Classrooms are ready-made for great stories. Comprised of twenty-some children and one adult, bound by a common mission, they are intersections of youth and experience, energy and discipline, empowerment and failure. They are fascinating spaces, and given schools' task of preparing our next generation, the stakes couldn't be higher.
And yet, the day-to-day, on-the-ground reality of teachers and students is largely obscured from view. What are teachers, the lifeblood of schools, thinking? What keeps them going? What pushes them out of the profession, accounting for the staggering fifty percent who leave within five years?
I wrote The Great Expectations School: A Rookie Year in the New Blackboard Jungle, a memoir of my tumultuous first year teaching in the Bronx, to provide some firsthand testimony on these crucial issues, and to do it with all of the ingredients of a truly remarkable story.
At twenty-two, fresh out of college, I signed up for the New York City Teaching Fellows, a Teach For America-like "alternative certification" program that drops idealistic college grads and career changers in the hardest-to-staff inner-city schools. I landed in a fourth grade classroom at P.S. 85: The Great Expectations School. After four years studying storytelling at NYU Film School, I never counted on a concrete neighborhood in the Bronx to reveal my world's gutsiest heroes and desperately flawed shortcomers, the craziest violence and the strangest surprises, the darkest failures, and the most unexpected second chances.

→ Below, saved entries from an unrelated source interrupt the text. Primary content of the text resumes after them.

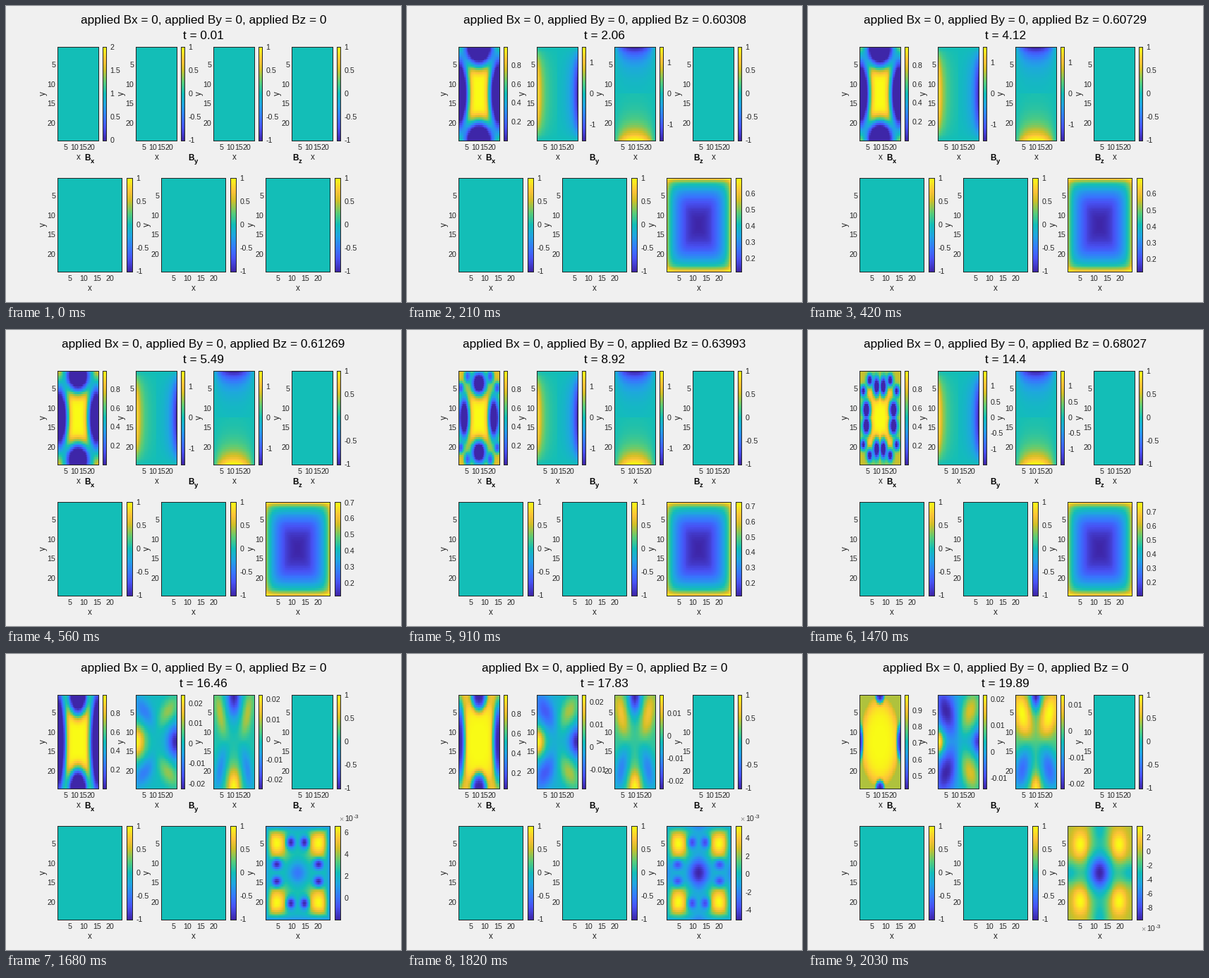
Animation, 560 px wide and 420 px high, one loop 2100 ms. Source, as a matplotlib script:

```python
import numpy as np
import matplotlib.pyplot as plt
from matplotlib.animation import FuncAnimation
from matplotlib.colors import LinearSegmentedColormap

W, H, FRAMES, STEP_MS = 560, 420, 30, 70
OFF, SETTLED = 21, 24          # field switched off, currents decayed
CELLS, N = 24, 48
INK = "#262626"
TICK, LABEL, TITLE = 10.67, 11.7, 17.3
plt.rcParams["font.family"] = "Liberation Sans"

PARULA = LinearSegmentedColormap.from_list("parula", [
    (0, "#3e26a8"), (.14, "#4852f4"), (.24, "#3875fe"), (.38, "#20a5e2"), (.5, "#12beb9"),
    (.62, "#57cc7a"), (.76, "#d1bf27"), (.86, "#fec338"), (1, "#f9fb15")])

axis = (np.arange(N) + .5) / N * 2 - 1
X, Y = np.meshgrid(axis, axis)
U, V = np.abs(X), np.abs(Y)
EDGE = np.maximum(U, V)


def ease(f, start, end):
    p = np.clip((f - start) / (end - start), 0, 1)
    return p * p * (3 - 2 * p)


def mix(a, b, p):
    return a + (b - a) * p


def bump(a, b, ca, cb, sa, sb):
    return np.exp(-((a - ca) / sa) ** 2 - ((b - cb) / sb) ** 2)


def unit(z):
    return (z - z.min()) / (z.max() - z.min())


def fade(f):
    return np.clip((SETTLED - f) / (SETTLED - OFF), 0, 1) ** 4


def heal(f):
    return (f - SETTLED) / (FRAMES - 1 - SETTLED) if f > SETTLED else 0


def density(f):
    """Vortices enter from the edges, split, and leave when the field goes."""
    if f == 0:
        return np.ones((N, N))
    off, h = ease(f, OFF, SETTLED), heal(f)
    inn, late = ease(f, 3, 17) * (1 - off), ease(f, 6, 17) * (1 - off)
    split = ease(f, 17, OFF) * (1 - off)
    grown = min(1, .7 + .1 * f) * (1 - .6 * h)
    depth = 1.25 - .75 * h
    blobs = [
        (1 - .34 * inn, .17 * split, grown * (.52 - .3 * inn - .08 * off),
         grown * (.9 - .5 * inn - .18 * split + .4 * off * (1 - h)), depth),
        (.17 * split, 1 - .33 * inn, grown * (.8 - .5 * inn - .12 * split - .3 * off),
         grown * (.45 - .22 * inn), depth),
        (mix(.7, .5, late), mix(1.1, .8, late), .15, .14, 1.1 * late),
        (mix(1.1, .81, late), mix(.8, .57, late), .15, .12, 1.1 * late)]
    z = 1 - (.25 * inn + .16 * off) * np.minimum(1, U ** 2 + V ** 2) ** 2
    for cu, cv, su, sv, deep in blobs:
        d = np.hypot((U - cu) / su, (V - cv) / sv)
        z = z * np.clip(1 - deep * np.exp(-d ** (3.5 - 1.3 * inn)), 0, 1)
    return np.clip(.995 * z, .004, 1)


def current(f, a, b):
    """Edge current along one axis: screening first, trapped flux later."""
    if f == 0:
        return np.zeros((N, N))
    A, B, h = np.abs(a), np.abs(b), heal(f)
    screen = (1.52 - .04 * (f / OFF) ** 4) * np.exp((A - axis[-1]) / .28) * (1 - B ** 2.2)
    core = np.where(a < 0, .0245 - .0023 * h, .0225 - .01 * h)
    core = core * bump(A, B, 1, 0, .45 - .15 * h, .33 - .08 * h)
    lobe = (.01 + .0038 * h) * np.sin(2.65 * A)
    lobe = lobe * np.exp(-((B - .45 - .35 * A) / (.26 + .18 * h)) ** 2)
    k = fade(f)
    return -np.sign(a) * (k * screen + (1 - k) * (core - lobe))


def field_z(f, applied_z):
    if f == 0:
        return np.zeros((N, N))
    if f <= OFF:
        lo, hi = (.13 - .02 * f / OFF) * (1 - np.exp(-f)), applied_z + .092
        pu = .5 * U ** 1.9 + .12 * U ** 16
        pv = .55 * V ** 2.1 + .25 * V ** 20
        return lo + (hi - lo) * unit(np.cbrt(pu ** 3 + pv ** 3))
    h, k = heal(f), fade(f)
    spots = (.22 + .5 * bump(U, V, .66, .64, .34, .34) - .62 * bump(U, V, .22, .65, .14, .14)
             - .62 * bump(U, V, .65, .19, .16, .12) - .28 * bump(U, V, 0, 0, .3, .25))
    spots = spots * (1 - EDGE ** 10)
    cross = (.68 + .3 * bump(U, V, .6, .6, .24, .3) - .75 * bump(U, V, 0, 0, .36, .4)
             - .26 * bump(U, V, 1, 0, .45, .25) - .26 * bump(U, V, 0, 1, .25, .45))
    lo, hi = -1.95 - 7.7 * h, 6.6 - 3 * h
    trapped = 1e-3 * (lo + (hi - lo) * unit(mix(unit(spots), unit(cross), h)))
    return .5 * k * (1 - U ** 2) * (1 - V ** 2) + (1 - k) * trapped


# Slow S-shaped rise of the applied field through a few readings
RISE = .088
seen = np.array([.00308, .01269, .06589, .08027])
S_CURVE = np.polyfit([2.06, 5.49, 11.66, 14.4], np.log(seen / (RISE - seen)), 3)


def applied(f, t):
    return .6 + RISE / (1 + np.exp(-np.polyval(S_CURVE, t))) if 0 < f <= OFF else 0


def ticks(lo, hi):
    for e in range(-4, 3):
        for m in (1, 2, 5):
            step = m * 10.0 ** e
            n = np.arange(np.ceil(lo / step - 1e-6), np.floor(hi / step + 1e-6) + 1)
            if len(n) <= 6:
                return n * step
    return []


fig = plt.figure(figsize=(W / 100, H / 100), dpi=100, facecolor="#f0f0f0")
page = fig.add_axes([0, 0, 1, 1], zorder=5)
page.set(xlim=(0, W), ylim=(H, 0))
page.axis("off")


def write(x, y, s, size=TICK, ha="left", va="baseline", color=INK, **kw):
    return page.text(x, y, s, fontsize=size * .72, ha=ha, va=va, color=color, **kw)


def box(x, y, w, h, data):
    ax = fig.add_axes([x / W, 1 - (y + h) / H, w / W, h / H])
    im = ax.imshow(data, cmap=PARULA, aspect="auto", interpolation="nearest")
    ax.set(xticks=[], yticks=[])
    for s in ax.spines.values():
        s.set(color=INK, linewidth=.72)
    return im


class Panel:
    def __init__(self, x, y, w, gap, bar_w):
        self.y, self.h = y + .5, 133
        bar = x + gap
        self.im = box(x, y + 1, w, self.h, np.zeros((N, N)))
        box(bar, y + 1, bar_w, self.h, np.linspace(1, 0, 256)[:, None])
        left = bar + bar_w + 5.5
        self.labels = [write(left, 0, "") for _ in range(6)]
        self.power = [write(left - 7, 0, "×", color="#8c8c8c"),
                      write(left + 1, 0, "10"),
                      write(left + 13.4, 0, "-3", size=8.5)]
        for v in (5, 10, 15, 20):
            at = (v - .5) / CELLS
            write(x + .7 + at * w, y + 147, str(v), ha="center")
            write(x - 3, y + 5 + at * self.h, str(v), ha="right")
        write(x + w / 2 + .5, y + 161.5, "x", LABEL, "center")
        write(x - 20.5, y + 67, "y", LABEL, "center", "center", rotation=90)

    def show(self, z):
        lo, hi = z.min(), z.max()
        if hi - lo < 1e-9:
            lo, hi = lo - 1, hi + 1
        self.im.set_data(z)
        self.im.set_clim(lo, hi)
        small = max(abs(lo), abs(hi)) < .01
        for lab in self.labels:
            lab.set_text("")
        for lab, v in zip(self.labels, ticks(lo, hi)):
            lab.set_text(f"{round(v * (1000 if small else 1), 6) + 0:g}")
            lab.set_y(self.y + self.h * (hi - v) / (hi - lo) + 4)
        base = self.y + (149.5 if -lo > hi else -6.5)
        for part, lift in zip(self.power, (0, 0, 4)):
            part.set_visible(small)
            part.set_y(base - lift)


top = [Panel(round(73.1 + 110.6 * i), 57, 58, 64, 5) for i in range(4)]
low = [Panel(round(73 + 147.4 * i), 243, 91, 98, 8) for i in range(3)]
for i, name in enumerate("xyz"):
    c = 118.3 + 147.4 * i
    write(c - 7, 219, "B", LABEL, color="k", weight="bold")
    write(c + 1.6, 223, name, LABEL * .8, color="k", weight="bold")
head = write(W / 2, 25, "", TITLE, "center", color="k")
clock = write(W / 2, 47, "", TITLE, "center", color="k")


def draw(f):
    t = int(1 + 68.5518 * f) / 100
    bz = applied(f, t)
    head.set_text(f"applied Bx = 0, applied By = 0, applied Bz = {bz:.5g}")
    clock.set_text(f"t = {t:g}")
    zero = np.zeros((N, N))
    fields = [density(f), current(f, X, Y), -current(f, Y, X),
              zero, zero, zero, field_z(f, bz)]
    for panel, z in zip(top + low, fields):
        panel.show(z)
    return []


anim = FuncAnimation(fig, draw, frames=FRAMES, interval=STEP_MS, repeat=True,
                     repeat_delay=0, blit=False)
plt.show()
```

The Great Expectations School is an honest account of what teachers-- especially new teachers-- face every day. Dan's story is a valuable one to share and analyze, because it is a story that is constantly replayed in various forms in classrooms all across America. Though new teachers like Dan bring optimism and the best of intentions to their work, they are also, alas, too often woefully unprepared for the experiences yet to come.
Across the country, some 40 percent of all teachers leave the profession within their first three years. What Dan does so well is put a human face on the calamity behind the statistic. We immediately share his frustration-- indeed, heartbreak-- at losing control of a fourth-grade Halloween party, at being thoughtlessly reprimanded by a callous supervisor, at struggling with the profound disconnect between what is in the lesson plan and what is playing out in the class.

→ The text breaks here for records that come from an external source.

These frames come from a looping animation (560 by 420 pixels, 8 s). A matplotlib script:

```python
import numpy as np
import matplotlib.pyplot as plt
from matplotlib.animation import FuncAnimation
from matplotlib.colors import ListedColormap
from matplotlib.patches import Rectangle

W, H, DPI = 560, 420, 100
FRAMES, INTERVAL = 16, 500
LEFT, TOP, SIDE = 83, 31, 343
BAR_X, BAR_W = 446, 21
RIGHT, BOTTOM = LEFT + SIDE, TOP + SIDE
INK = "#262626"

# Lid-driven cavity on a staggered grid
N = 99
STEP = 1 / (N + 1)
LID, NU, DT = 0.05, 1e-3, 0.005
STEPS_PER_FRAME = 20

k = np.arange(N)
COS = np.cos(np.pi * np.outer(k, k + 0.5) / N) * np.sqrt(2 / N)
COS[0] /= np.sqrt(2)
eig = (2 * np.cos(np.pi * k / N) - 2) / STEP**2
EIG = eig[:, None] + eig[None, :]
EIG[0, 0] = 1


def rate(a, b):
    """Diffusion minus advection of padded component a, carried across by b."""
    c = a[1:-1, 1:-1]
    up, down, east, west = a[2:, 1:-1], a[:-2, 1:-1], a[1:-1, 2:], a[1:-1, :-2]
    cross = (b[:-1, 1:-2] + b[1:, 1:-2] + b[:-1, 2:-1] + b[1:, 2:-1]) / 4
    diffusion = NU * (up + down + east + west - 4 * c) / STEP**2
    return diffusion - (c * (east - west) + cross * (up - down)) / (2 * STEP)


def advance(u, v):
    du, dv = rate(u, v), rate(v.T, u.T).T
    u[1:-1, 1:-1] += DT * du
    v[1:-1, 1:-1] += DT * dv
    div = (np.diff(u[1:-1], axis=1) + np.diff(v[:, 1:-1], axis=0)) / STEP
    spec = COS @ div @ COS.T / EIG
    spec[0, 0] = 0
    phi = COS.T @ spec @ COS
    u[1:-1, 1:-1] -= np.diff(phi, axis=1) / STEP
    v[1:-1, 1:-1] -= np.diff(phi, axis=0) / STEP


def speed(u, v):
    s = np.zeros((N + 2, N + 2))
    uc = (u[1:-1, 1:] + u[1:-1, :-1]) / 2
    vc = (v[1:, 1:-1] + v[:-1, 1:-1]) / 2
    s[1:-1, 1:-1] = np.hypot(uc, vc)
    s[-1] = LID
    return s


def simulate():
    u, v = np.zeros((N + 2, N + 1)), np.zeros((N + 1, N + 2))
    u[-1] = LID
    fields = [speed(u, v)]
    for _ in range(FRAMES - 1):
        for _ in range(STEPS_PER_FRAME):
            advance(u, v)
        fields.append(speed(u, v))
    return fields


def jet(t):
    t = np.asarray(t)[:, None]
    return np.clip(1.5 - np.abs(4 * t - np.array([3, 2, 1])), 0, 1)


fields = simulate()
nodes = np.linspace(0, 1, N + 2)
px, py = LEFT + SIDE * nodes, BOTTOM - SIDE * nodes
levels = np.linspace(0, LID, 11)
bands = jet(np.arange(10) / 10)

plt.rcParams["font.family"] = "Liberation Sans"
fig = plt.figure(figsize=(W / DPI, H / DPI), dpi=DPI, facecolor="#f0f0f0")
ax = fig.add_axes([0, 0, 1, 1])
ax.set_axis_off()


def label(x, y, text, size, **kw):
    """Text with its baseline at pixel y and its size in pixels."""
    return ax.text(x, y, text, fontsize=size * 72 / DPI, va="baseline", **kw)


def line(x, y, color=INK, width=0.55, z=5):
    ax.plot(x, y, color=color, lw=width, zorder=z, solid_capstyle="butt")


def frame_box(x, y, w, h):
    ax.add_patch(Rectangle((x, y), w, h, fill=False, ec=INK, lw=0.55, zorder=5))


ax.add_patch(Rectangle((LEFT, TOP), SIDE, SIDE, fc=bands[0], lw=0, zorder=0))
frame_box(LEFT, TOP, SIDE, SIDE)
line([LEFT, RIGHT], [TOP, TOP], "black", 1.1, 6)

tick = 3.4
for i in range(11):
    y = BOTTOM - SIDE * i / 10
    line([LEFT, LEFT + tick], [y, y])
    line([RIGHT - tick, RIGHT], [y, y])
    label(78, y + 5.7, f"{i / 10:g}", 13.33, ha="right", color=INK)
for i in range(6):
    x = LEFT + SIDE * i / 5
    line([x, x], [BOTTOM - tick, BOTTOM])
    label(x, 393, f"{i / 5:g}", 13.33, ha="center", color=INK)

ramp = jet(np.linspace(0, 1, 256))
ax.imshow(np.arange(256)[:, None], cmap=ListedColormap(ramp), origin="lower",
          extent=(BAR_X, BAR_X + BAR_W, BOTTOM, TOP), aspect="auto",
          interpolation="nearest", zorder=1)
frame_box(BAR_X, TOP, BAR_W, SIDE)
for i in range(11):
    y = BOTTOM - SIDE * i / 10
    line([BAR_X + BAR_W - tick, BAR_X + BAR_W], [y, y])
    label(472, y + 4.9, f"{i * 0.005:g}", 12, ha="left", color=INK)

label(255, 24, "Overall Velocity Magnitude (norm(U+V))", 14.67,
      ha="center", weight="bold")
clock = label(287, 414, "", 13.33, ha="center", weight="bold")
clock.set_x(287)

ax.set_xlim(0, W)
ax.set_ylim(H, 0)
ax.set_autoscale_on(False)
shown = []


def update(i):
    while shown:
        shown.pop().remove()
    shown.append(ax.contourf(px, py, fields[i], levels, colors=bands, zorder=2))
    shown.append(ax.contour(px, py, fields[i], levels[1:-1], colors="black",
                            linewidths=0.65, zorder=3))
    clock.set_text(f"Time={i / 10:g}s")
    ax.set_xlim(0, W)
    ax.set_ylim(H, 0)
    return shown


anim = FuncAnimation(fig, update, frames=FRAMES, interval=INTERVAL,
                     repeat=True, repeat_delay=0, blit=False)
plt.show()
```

As any educator will tell you, the induction process--specifically support and mentoring--is essential to a beginning teacher's development and success in the profession; and Dan writes eloquently about the manifold costs to be paid when this support is lacking.

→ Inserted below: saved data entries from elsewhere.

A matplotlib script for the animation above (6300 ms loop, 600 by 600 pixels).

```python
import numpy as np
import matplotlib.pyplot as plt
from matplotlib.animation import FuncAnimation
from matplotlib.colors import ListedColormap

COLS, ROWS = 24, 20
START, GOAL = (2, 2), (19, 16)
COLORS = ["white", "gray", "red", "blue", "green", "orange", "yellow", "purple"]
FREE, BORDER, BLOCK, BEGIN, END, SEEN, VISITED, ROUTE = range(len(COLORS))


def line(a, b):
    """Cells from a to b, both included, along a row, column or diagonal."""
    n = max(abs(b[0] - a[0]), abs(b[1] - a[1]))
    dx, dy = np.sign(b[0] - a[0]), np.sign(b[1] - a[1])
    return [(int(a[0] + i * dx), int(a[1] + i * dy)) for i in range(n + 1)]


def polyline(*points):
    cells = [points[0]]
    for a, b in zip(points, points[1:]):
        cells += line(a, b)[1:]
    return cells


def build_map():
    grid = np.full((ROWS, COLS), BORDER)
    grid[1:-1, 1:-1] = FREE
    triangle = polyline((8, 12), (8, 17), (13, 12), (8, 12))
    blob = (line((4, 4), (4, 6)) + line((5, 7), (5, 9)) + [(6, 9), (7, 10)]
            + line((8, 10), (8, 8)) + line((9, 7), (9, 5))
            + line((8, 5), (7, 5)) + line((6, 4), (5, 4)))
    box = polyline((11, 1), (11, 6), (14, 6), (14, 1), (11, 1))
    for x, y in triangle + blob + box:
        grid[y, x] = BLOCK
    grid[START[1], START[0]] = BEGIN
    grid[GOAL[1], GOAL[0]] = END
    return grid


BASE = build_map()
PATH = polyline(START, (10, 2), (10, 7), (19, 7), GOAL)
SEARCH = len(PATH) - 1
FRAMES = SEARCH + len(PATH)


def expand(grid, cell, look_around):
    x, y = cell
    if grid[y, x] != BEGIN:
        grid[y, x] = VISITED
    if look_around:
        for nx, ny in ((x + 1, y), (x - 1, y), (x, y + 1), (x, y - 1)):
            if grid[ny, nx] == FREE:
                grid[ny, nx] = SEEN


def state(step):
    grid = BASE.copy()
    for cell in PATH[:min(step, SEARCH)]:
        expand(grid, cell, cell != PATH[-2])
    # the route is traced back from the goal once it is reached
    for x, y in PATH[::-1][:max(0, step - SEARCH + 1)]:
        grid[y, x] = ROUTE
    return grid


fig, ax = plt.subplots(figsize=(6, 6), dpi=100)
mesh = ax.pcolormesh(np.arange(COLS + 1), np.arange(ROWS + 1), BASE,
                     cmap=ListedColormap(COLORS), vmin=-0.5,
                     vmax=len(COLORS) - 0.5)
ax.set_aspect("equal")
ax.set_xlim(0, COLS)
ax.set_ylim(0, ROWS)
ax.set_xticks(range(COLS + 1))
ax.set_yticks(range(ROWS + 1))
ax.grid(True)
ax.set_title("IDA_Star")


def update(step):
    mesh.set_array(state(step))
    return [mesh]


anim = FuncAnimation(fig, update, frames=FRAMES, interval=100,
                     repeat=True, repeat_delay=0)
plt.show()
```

Yet despite these struggles, I read The Great Expectations School as, ultimately, a story of optimism, pained as it is. Dan's journey with his fourth-graders and their tiny, remarkable moments of connection--like when troubled Lito Ruiz shows off his newfound talent in creative writing--are exhilarating and priceless. He captures with heart the joyous hilarity that can so often erupt at a moment's notice in a room full of children. The Great Expectations School is a narrative tour of the extraordinary rewards--along with the hand-wringing obstacles--of teaching, and it is one that we are the richer for having.
REVIEWS OF THE GREAT EXPECTATIONS SCHOOL BY DAN BROWN
"A lively and searchingly intelligent work on urban education which is also a vivid and compelling story of the highest possible political significance at this moment in our history. Readers will be grateful to Dan for his disarming honesty.
--Jonathan Kozol, National Book Award-winning author of Savage Inequalities and Letters to a Young Teacher
"With introspection and good humor, Brown tells a lively and often appalling story...a vivid depiction of just how hard first-year teaching and its implicit lesson that urban schools urgently need to attract and retain more thoughtful and dedicated people such as Brown."
--Washington Post Book World
"[Brown is] an appealing and sympathetic figure with a seemingly genuine talent for teaching... yet he finds himself in charge of a class that is always on the verge of chaos..."
--The New York Times
"Dan Brown's heartfelt account of the thrills and frustrations of a first-year teacher grips like a novel. A must-read for anyone who has dreamed of a job that makes a difference."
--Anya Kamenetz, author of Generation Debt
Dan Brown is a teacher in Washington, D.C. and the author of The Great Expectations School: A Rookie Year in the New Blackboard Jungle. His writing has appeared in the Boston Globe, the New York Daily News, and Education Week, among other publications. He has been a regular contributor to the Huffington Post since 2007.
Follow Dan Brown on Twitter: www.twitter.com/danbrownteacher